Despite the bans on zero rating in India and some other countries, there is mounting evidence that offering users and customers access to valuable apps without charge provides both clear value and a sampling mechanism allowing Internet service providers to gain paying customers.
Without those paying customers, it will be very hard to create sustainable and widespread Internet access services in many rural and lower-income areas.
That is the principle behind Facebook’s Free Basics program. Now there is evidence that zero rating stimulates app usage in U.S. markets, especially related to use of video streaming apps and services.
U.S. users of mobile apps seem to be spending more time using the mobile network than Wi-Fi, according to a study conducted by P3 and commissioned by Fierce Wireless.
In the United States, Wi-Fi’s share of mobile app connection time has been declining since the beginning of 2016.
In January, some 60 percent of the time Verizon subscribers were using a mobile app, those interactions used a Wi-Fi connection.
By August, mobile app use when connected to Wi-Fi dropped to 52 percent.
In January, Sprint subscribers used Wi-Fi for apps 56 percent of the time. By the end of August, Wi-Fi was used for apps 45 percent of the time.
T-Mobile US customers had the smallest decline in Wi-Fi usage for apps. In January, Wi-Fi connections supported 40 percent of app usage time. By August, that figure was 39 percent.

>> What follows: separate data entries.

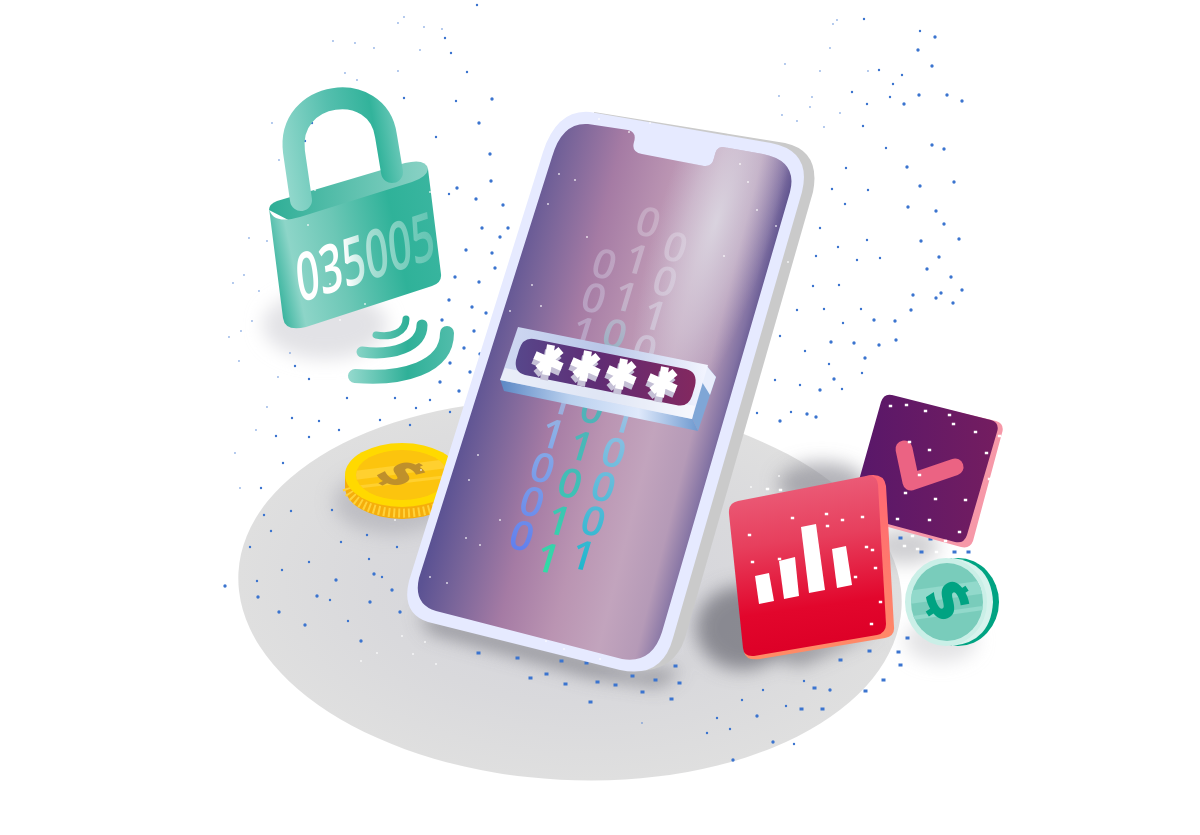
<!DOCTYPE html>
<html lang="en">
<head>
<meta charset="utf-8">
<title>Mobile security illustration</title>
<style>
:root{--paper:#fff;--frame:#e6eaff;--edge:#cacaca;--dot:#3b74cf;--teal:#34b39b;--mint:#8fd6c9;--gold:#ffd900;--red:#e2062c;--coral:#ff6f69;--plum:#5c1763;--pink:#eb6383}
html,body{margin:0;overflow:hidden;background:var(--paper)}
svg{display:block;width:1200px;height:835px}
text{font-family:"Open Sans","Noto Sans",sans-serif}
.binary{font-size:41px;font-weight:600;text-anchor:middle}
.code{font-size:66px;font-weight:600}
.dollar{font-weight:800;text-anchor:middle}
.dots path{fill:none;stroke:var(--dot);stroke-linecap:round}
.dots .square{stroke-linecap:square}
.dots .light{stroke:#fff;stroke-linecap:square}
.line{fill:none;stroke-linecap:round;stroke-linejoin:round}
</style>
</head>
<body>
<svg viewBox="0 0 1200 835" role="img" aria-label="Phone with password bar, padlock, coins and app tiles">
<defs>
<filter id="soft" x="-50%" y="-50%" width="200%" height="200%"><feGaussianBlur stdDeviation="9"/></filter>
<radialGradient id="floor"><stop offset="0" stop-color="#d3d3da"/><stop offset=".6" stop-color="#d9d9dc"/><stop offset="1" stop-color="#dfdfdf"/></radialGradient>
<linearGradient id="screen" gradientUnits="userSpaceOnUse" x1="478" y1="360" x2="738" y2="426">
<stop offset="0" stop-color="#5b5293"/><stop offset=".12" stop-color="#766399"/><stop offset=".32" stop-color="#a57ba4"/><stop offset=".52" stop-color="#ba94b2"/><stop offset=".7" stop-color="#c2a4bd"/><stop offset=".84" stop-color="#b59ab7"/><stop offset=".93" stop-color="#8272a3"/><stop offset="1" stop-color="#4c4384"/></linearGradient>
<linearGradient id="sheen" gradientUnits="userSpaceOnUse" x1="745" y1="165" x2="660" y2="440"><stop offset="0" stop-color="#e6e6ee" stop-opacity=".72"/><stop offset="1" stop-color="#d5cbdc" stop-opacity="0"/></linearGradient>
<radialGradient id="sheenMask" gradientUnits="userSpaceOnUse" cx="0" cy="0" r="1" gradientTransform="matrix(56 14 -66 220 716 222)"><stop offset="0" stop-color="#e2e3ea" stop-opacity=".75"/><stop offset=".5" stop-color="#dcd8e3" stop-opacity=".45"/><stop offset="1" stop-color="#d5cbdc" stop-opacity="0"/></radialGradient>
<linearGradient id="binaryLeft" x2="0" y2="1"><stop offset="0" stop-color="#d8cfe2" stop-opacity=".4"/><stop offset=".35" stop-color="#c6c6e2" stop-opacity=".5"/><stop offset=".6" stop-color="#8bb0e6"/><stop offset="1" stop-color="#5d7bee"/></linearGradient>
<linearGradient id="binaryMid" x2="0" y2="1"><stop offset="0" stop-color="#e5dfea" stop-opacity=".3"/><stop offset=".28" stop-color="#d0cbdc" stop-opacity=".55"/><stop offset=".5" stop-color="#57aeb9"/><stop offset=".75" stop-color="#3fbfb6"/><stop offset="1" stop-color="#30dfa3"/></linearGradient>
<linearGradient id="binaryRight" x2="0" y2="1"><stop offset="0" stop-color="#e5dfea" stop-opacity=".4"/><stop offset=".35" stop-color="#d5d3e3" stop-opacity=".6"/><stop offset=".58" stop-color="#8dbfe3"/><stop offset="1" stop-color="#16b6cb"/></linearGradient>
<linearGradient id="barTop"><stop offset="0" stop-color="#d0d9f2"/><stop offset=".5" stop-color="#b9c7e8"/><stop offset="1" stop-color="#f3f5ff"/></linearGradient>
<linearGradient id="barFront"><stop offset="0" stop-color="#5b87c4"/><stop offset=".35" stop-color="#b9d0ee"/><stop offset=".7" stop-color="#dfe9fb"/><stop offset="1" stop-color="#6f9ad0"/></linearGradient>
<linearGradient id="field"><stop offset="0" stop-color="#57478b"/><stop offset=".45" stop-color="#5f2c74"/><stop offset="1" stop-color="#83285f"/></linearGradient>
<linearGradient id="lockFront" gradientUnits="userSpaceOnUse" x1="272" y1="270" x2="440" y2="235"><stop offset="0" stop-color="#37b39d"/><stop offset=".13" stop-color="#8dd5c8"/><stop offset=".4" stop-color="#6cc7b6"/><stop offset=".75" stop-color="#2fb299"/><stop offset="1" stop-color="#39b59f"/></linearGradient>
<linearGradient id="lockTop"><stop offset="0" stop-color="#2eae96"/><stop offset="1" stop-color="#8ad2c5"/></linearGradient>
<linearGradient id="shackle" gradientUnits="userSpaceOnUse" x1="284" y1="170" x2="402" y2="150"><stop offset="0" stop-color="#92d8cc"/><stop offset=".45" stop-color="#55bfae"/><stop offset=".8" stop-color="#32b39b"/><stop offset="1" stop-color="#6cc9b9"/></linearGradient>
<linearGradient id="codeFade"><stop offset="0" stop-color="#fff"/><stop offset=".35" stop-color="#fff"/><stop offset=".55" stop-color="#d5f0ea" stop-opacity=".65"/><stop offset="1" stop-color="#c8eae3" stop-opacity=".3"/></linearGradient>
<linearGradient id="signal" gradientUnits="userSpaceOnUse" x1="350" y1="0" x2="455" y2="0"><stop offset="0" stop-color="#92d8cc"/><stop offset=".55" stop-color="#2fb098"/><stop offset="1" stop-color="#52bdab"/></linearGradient>
<linearGradient id="redFace" x2=".12" y2="1"><stop offset="0" stop-color="#ec647f"/><stop offset=".4" stop-color="#e73f5d"/><stop offset=".78" stop-color="#e2062c"/><stop offset="1" stop-color="#dd0027"/></linearGradient>
<linearGradient id="redSide" x2="0" y2="1"><stop offset="0" stop-color="#ff6673"/><stop offset="1" stop-color="#ff8c66"/></linearGradient>
<linearGradient id="plumFace"><stop offset="0" stop-color="#57176a"/><stop offset="1" stop-color="#741d60"/></linearGradient>
<g id="asterisk" class="line" style="stroke-linecap:butt"><path d="M2-15L-3 15M-14-5L13 7M-11 9L12-10"/></g>
<clipPath id="greenCoin"><ellipse cx="947" cy="602" rx="36" ry="39"/></clipPath>
<clipPath id="goldCoin"><ellipse cx="402" cy="475" rx="46" ry="25"/></clipPath>
</defs>

<ellipse id="platform" cx="570" cy="590" rx="332" ry="190" transform="rotate(3 570 590)" fill="url(#floor)"/>

<g id="shadows" filter="url(#soft)">
<ellipse cx="325" cy="325" rx="62" ry="34" fill="#d9d9de" opacity=".75"/>
<ellipse cx="392" cy="502" rx="58" ry="32" fill="#aaaab2" opacity=".6"/>
<path d="M418 612L640 672L682 668L660 686L590 676L430 632Z" fill="#77777f" opacity=".75"/>
<ellipse cx="742" cy="628" rx="46" ry="42" fill="#77777f" opacity=".8"/>
<path d="M750 650L880 630L800 666Z" fill="#77777f" opacity=".7"/>
<ellipse cx="822" cy="484" rx="44" ry="22" fill="#8d8d94" opacity=".65"/>
<ellipse cx="905" cy="546" rx="34" ry="18" fill="#aaaab0" opacity=".55"/>
<ellipse cx="941" cy="640" rx="36" ry="22" fill="#ccccd0" opacity=".55"/>
</g>

<g id="blue-dots" class="dots">
<path stroke-width="1.4" d="M404 17h0M424 27h0M442 29h0M398 23h0M374 48h0M355 43h0M333 41h0M345 73h0M357 80h0M420 50h0M398 71h0M272 123h0M279 160h0M249 238h0M267 241h0M244 275h0M259 291h0M233 283h0M229 337h0M239 361h0M252 321h0M241 331h0M278 377h0M267 407h0M256 430h0M235 453h0M240 488h0M785 64h0M830 48h0M833 24h0M820 71h0M782 115h0M797 121h0M812 97h0M840 113h0M824 127h0M837 20h0M868 71h0M810 107h0M779 96h0M642 723h0M290 353h0"/>
<path stroke-width="2.4" d="M477 5h0M445 38h0M467 72h0M404 98h0M456 101h0M436 137h0M420 184h0M449 194h0M312 123h0M305 141h0M451 53h0M867 104h0M852 92h0M864 19h0M920 31h0M879 70h0M893 84h0M902 75h0M890 97h0M863 126h0M886 148h0M846 168h0M832 189h0M868 190h0M845 204h0M820 228h0M816 256h0M838 247h0M857 260h0M839 285h0M867 240h0M880 258h0M813 286h0M824 309h0M861 309h0M843 323h0M797 310h0M780 336h0M805 351h0M829 364h0M775 380h0M295 366h0M309 379h0M292 418h0M319 421h0M339 430h0M347 398h0M276 436h0M283 463h0M261 488h0M291 511h0M264 515h0M309 437h0M250 547h0M271 531h0M257 581h0M282 570h0M309 562h0M341 542h0M332 510h0M367 535h0M369 559h0M330 600h0M348 621h0M382 577h0M397 547h0M717 718h0M707 733h0M730 729h0M794 744h0M742 700h0M763 690h0M786 706h0M804 681h0M380 420h0M395 398h0M430 400h0M416 408h0M450 412h0M410 425h0M800 385h0M757 413h0M791 412h0M842 389h0M862 373h0"/>
<path stroke-width="3.4" d="M492 99h0M479 123h0M490 154h0M457 188h0M476 199h0M491 181h0M503 205h0M482 228h0M500 237h0M466 250h0M492 253h0M508 228h0M455 277h0M479 282h0M495 268h0M449 300h0M472 307h0M486 313h0M442 320h0M474 331h0M464 348h0M450 363h0M470 372h0M480 354h0M440 382h0M459 391h0M918 50h0M935 37h0M932 66h0M904 104h0M919 95h0M947 95h0M962 101h0M932 145h0M944 149h0M907 167h0M920 186h0M954 182h0M908 207h0M936 211h0M944 224h0M959 239h0M939 257h0M921 241h0M927 269h0M951 277h0M962 290h0M936 298h0M913 295h0M953 303h0M941 293h0M895 321h0M911 310h0M874 320h0M879 345h0M854 343h0M896 340h0M865 358h0M831 342h0M834 379h0M820 390h0M807 414h0M816 417h0M780 421h0M225 586h0M258 597h0M279 612h0M317 596h0M305 625h0M336 580h0M361 641h0M374 574h0M392 590h0M370 602h0M400 612h0M773 742h0M733 760h0M757 716h0M830 690h0"/>
<path class="square" stroke-width="3" d="M478 653h1M517 658h1M530 678h1M546 674h1M561 661h1M565 684h1M586 663h1M590 702h1M597 682h1M615 685h1M632 676h1M642 692h1M655 680h1M671 699h1M675 666h1M679 683h1M801 709h1M822 709h1M814 688h1M840 660h1M865 691h1M869 651h1M883 680h1M898 652h1M907 638h1M900 665h1M900 538h1M930 539h1M954 552h1M968 552h1M921 552h1"/>
</g>

<g id="padlock">
<path fill="url(#lockTop)" d="M269 210Q269 204 277 201L405 163Q426 158 428 169L428 180L300 226Z"/>
<path class="line" stroke="url(#shackle)" stroke-width="22" d="M301 200L294 152C286 90 378 78 386 136L392 172"/>
<path fill="url(#lockFront)" d="M269 208Q272 225 300 217L412 182Q427 177 428 169L441 274Q442 283 432 286L306 327Q285 332 283 318Z"/>
<text class="code" transform="matrix(.61 -.2 .12 1 299 303)" fill="url(#codeFade)">035005</text>
</g>

<g id="signal-waves" class="line" stroke="url(#signal)">
<path stroke-width="14" d="M355 376C402 380 447 368 447 333"/>
<path stroke-width="11" d="M362 352C392 356 422 347 422 325"/>
<path stroke-width="7" d="M376 335C392 338 406 332 406 319"/>
</g>

<g id="gold-coin">
<path fill="#f5ae0c" d="M345 476V487A57 32 0 0 0 459 487V476Z"/>
<path fill="none" stroke="#ffd23a" stroke-width="9" stroke-dasharray="2 3" d="M347 488A56 29 0 0 0 458 488"/>
<ellipse cx="402" cy="475" rx="57" ry="32" fill="var(--gold)"/>
<ellipse cx="402" cy="475" rx="46" ry="25" fill="#fcc40e"/>
<g clip-path="url(#goldCoin)" stroke="#ffd02f"><path stroke-width="9" d="M350 476L460 462"/><path stroke-width="3" d="M350 488L460 475"/></g>
<text class="dollar" font-size="54" transform="matrix(.75 .42 -.92 .46 383 483)" fill="#bf902b">$</text>
</g>

<g id="phone">
<path fill="var(--edge)" d="M594 112L785 143Q821 151 813 192L685 638Q674 673 632 671L600 640Z"/>
<path fill="var(--frame)" d="M590 112L771 143Q812 151 802 192L673 638Q662 679 620 670L428 622Q401 613 409 581L543 152Q557 109 590 112Z"/>
<path id="display" fill="url(#screen)" d="M588 124L628 130Q637 132 634 142Q631 152 642 154L704 166Q712 167 714 158Q716 146 723 147L763 154Q798 161 790 192L662 632Q652 664 622 659L436 611Q413 604 419 578L552 157Q562 122 588 124Z"/>
<path fill="url(#sheenMask)" d="M634 152L704 166Q712 167 714 158Q716 146 723 147L763 154Q798 161 790 192L720 433L570 400Z"/>
<g id="binary-rain">
<text class="binary" transform="matrix(.97 .19 -.29 .957 600 278)" fill="url(#binaryLeft)"><tspan x="0">0</tspan><tspan x="0" dy="35.5">0</tspan><tspan x="0" dy="35.5">1</tspan><tspan x="0" dy="35.5">0</tspan><tspan x="0" dy="35.5">1</tspan><tspan x="0" dy="35.5">1</tspan><tspan x="0" dy="35.5">0</tspan><tspan x="0" dy="35.5">0</tspan><tspan x="0" dy="35.5">0</tspan></text>
<text class="binary" transform="matrix(.97 .19 -.286 .957 644 236)" fill="url(#binaryMid)"><tspan x="0">0</tspan><tspan x="0" dy="39">1</tspan><tspan x="0" dy="39">1</tspan><tspan x="0" dy="39">0</tspan><tspan x="0" dy="39">0</tspan><tspan x="0" dy="39">0</tspan><tspan x="0" dy="39">1</tspan><tspan x="0" dy="39">0</tspan><tspan x="0" dy="39">1</tspan><tspan x="0" dy="39">1</tspan></text>
<text class="binary" transform="matrix(.97 .19 -.286 .957 671 261)" fill="url(#binaryRight)"><tspan x="0">0</tspan><tspan x="0" dy="35.8">0</tspan><tspan x="0" dy="35.8">1</tspan><tspan x="0" dy="35.8">0</tspan><tspan x="0" dy="35.8">1</tspan><tspan x="0" dy="35.8">1</tspan><tspan x="0" dy="35.8">0</tspan><tspan x="0" dy="35.8">0</tspan><tspan x="0" dy="35.8">0</tspan><tspan x="0" dy="35.8">1</tspan></text>
</g>
</g>

<g id="password-bar">
<polygon fill="url(#barFront)" points="500,379 692,418 698,431 504,391"/>
<polygon fill="#7fa6d6" points="706,365 716,377 698,431 692,418"/>
<polygon fill="#e9eefc" points="706,365 716,377 710,395 702,382"/>
<polygon fill="url(#barTop)" points="518,327 708,365 692,419 500,380"/>
<polygon fill="#fff" opacity=".55" points="505,368 695,406 692,419 500,380"/>
<path fill="url(#field)" d="M534 339L686 369Q698 372 695 386L692 396Q688 408 676 405L525 375Q514 372 516 360L519 350Q523 337 534 339Z"/>
<g stroke="#c5c0d6" stroke-width="8"><use href="#asterisk" x="547" y="365"/><use href="#asterisk" x="584" y="371"/><use href="#asterisk" x="620" y="379"/><use href="#asterisk" x="661" y="387"/></g>
<g stroke="#fff" stroke-width="8"><use href="#asterisk" x="549" y="360"/><use href="#asterisk" x="586" y="366"/><use href="#asterisk" x="622" y="374"/><use href="#asterisk" x="663" y="382"/></g>
</g>

<g id="check-tile">
<path fill="#f698a8" d="M890 396L996 421Q1005 424 1002 433L973 541Q970 549 961 547L870 522Z"/>
<path fill="url(#plumFace)" d="M892 395L991 420Q1000 423 997 432L967 535Q964 544 955 542L858 516Q850 513 852 505L881 402Q884 393 892 395Z"/>
<path class="line" stroke="var(--pink)" stroke-width="17" d="M904 449L911 482L955 467"/>
</g>

<g id="chart-tile">
<path fill="url(#redSide)" d="M866 476Q884 472 886 486L894 627Q895 636 885 638L760 659Q746 661 744 652Z"/>
<path fill="url(#redFace)" d="M738 501L866 476Q877 474 878 485L886 624Q886 633 877 635L754 656Q744 657 743 648L729 514Q728 503 738 501Z"/>
<g fill="#fff"><polygon points="755,576 769,573 774,601 759,604"/><polygon points="779,561 795,557 799,596 784,599"/><polygon points="801,527 816,524 825,590 809,593"/><polygon points="832,549 846,546 852,585 837,588"/></g>
</g>

<g id="green-coin">
<ellipse cx="958" cy="602" rx="41" ry="44" fill="#00a382"/>
<path fill="#d7f3ed" d="M952 558Q991 562 993 602Q991 642 952 646Z"/>
<ellipse cx="946" cy="602" rx="41" ry="44" fill="#caefe7"/>
<ellipse cx="947" cy="602" rx="36" ry="39" fill="#79ccbb"/>
<g clip-path="url(#greenCoin)" stroke="#92d9cb"><path stroke-width="13" d="M905 598L990 586"/><path stroke-width="4" d="M905 619L990 607"/></g>
<text class="dollar" font-size="58" transform="translate(930 612) rotate(57)" fill="#00a382">$</text>
</g>

<g id="light-dots" class="dots">
<path class="light" stroke-width="1.5" d="M559 174h0M548 204h0M575 180h0M587 237h0M532 285h0M541 306h0M510 311h0M740 164h0M757 210h0M748 182h0M788 262h0M724 256h0M776 226h0M430 577h0M447 583h0M466 538h0M480 545h0M500 520h0M469 480h0M478 455h0M599 119h0M629 132h0M650 123h0M546 641h0M564 649h0M600 659h0M402 636h0M413 654h0M436 664h0M377 653h0M361 661h0M425 642h0M421 470h0M395 520h0M330 284h0M315 190h0M308 225h0M430 192h0M340 320h0M398 340h0M365 304h0M751 487h0M779 476h0"/>
<path class="light" stroke-width="2.4" d="M890 406h1M906 405h1M925 411h1M949 415h1M953 424h1M975 432h1M999 436h1M909 442h1M986 453h1M929 450h1M989 479h1M919 475h1M965 500h1M935 499h1M905 493h1M929 520h1M959 532h1M912 536h1M897 519h1M904 546h1M917 549h1M936 552h1M945 541h1M978 562h1M780 490h1M792 518h1M767 489h1M749 535h1M826 514h1M842 520h1M827 526h1M866 547h1M875 568h1M872 550h1M855 577h1M862 517h1M779 559h1M752 562h1M880 602h1M871 624h1"/>
</g>
</svg>
</body>
</html>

Users of all the studied networks consume more data on Wi-Fi compared to the mobile network.
Only T-Mobile US customers spend more time using apps on the mobile network. Analysts at P3 believe that is a direct result of T-Mobile US “Binge On” plans that do not count streaming consumption against a data usage plan.
Verizon users show the fewest app sessions, lowest total data consumption and least amount of usage time among the four top U.S. mobile operators. T-Mobile US subscribers are the heaviest users across these categories.
Some would suggest that is because Verizon generally is considered to have the highest prices of the four carriers, while T-Mobile US has been the most-aggressive on price over the past several years.
Basic economic theory suggests that when a supplier lowers the price of some product in demand, customers buy or use more of that product.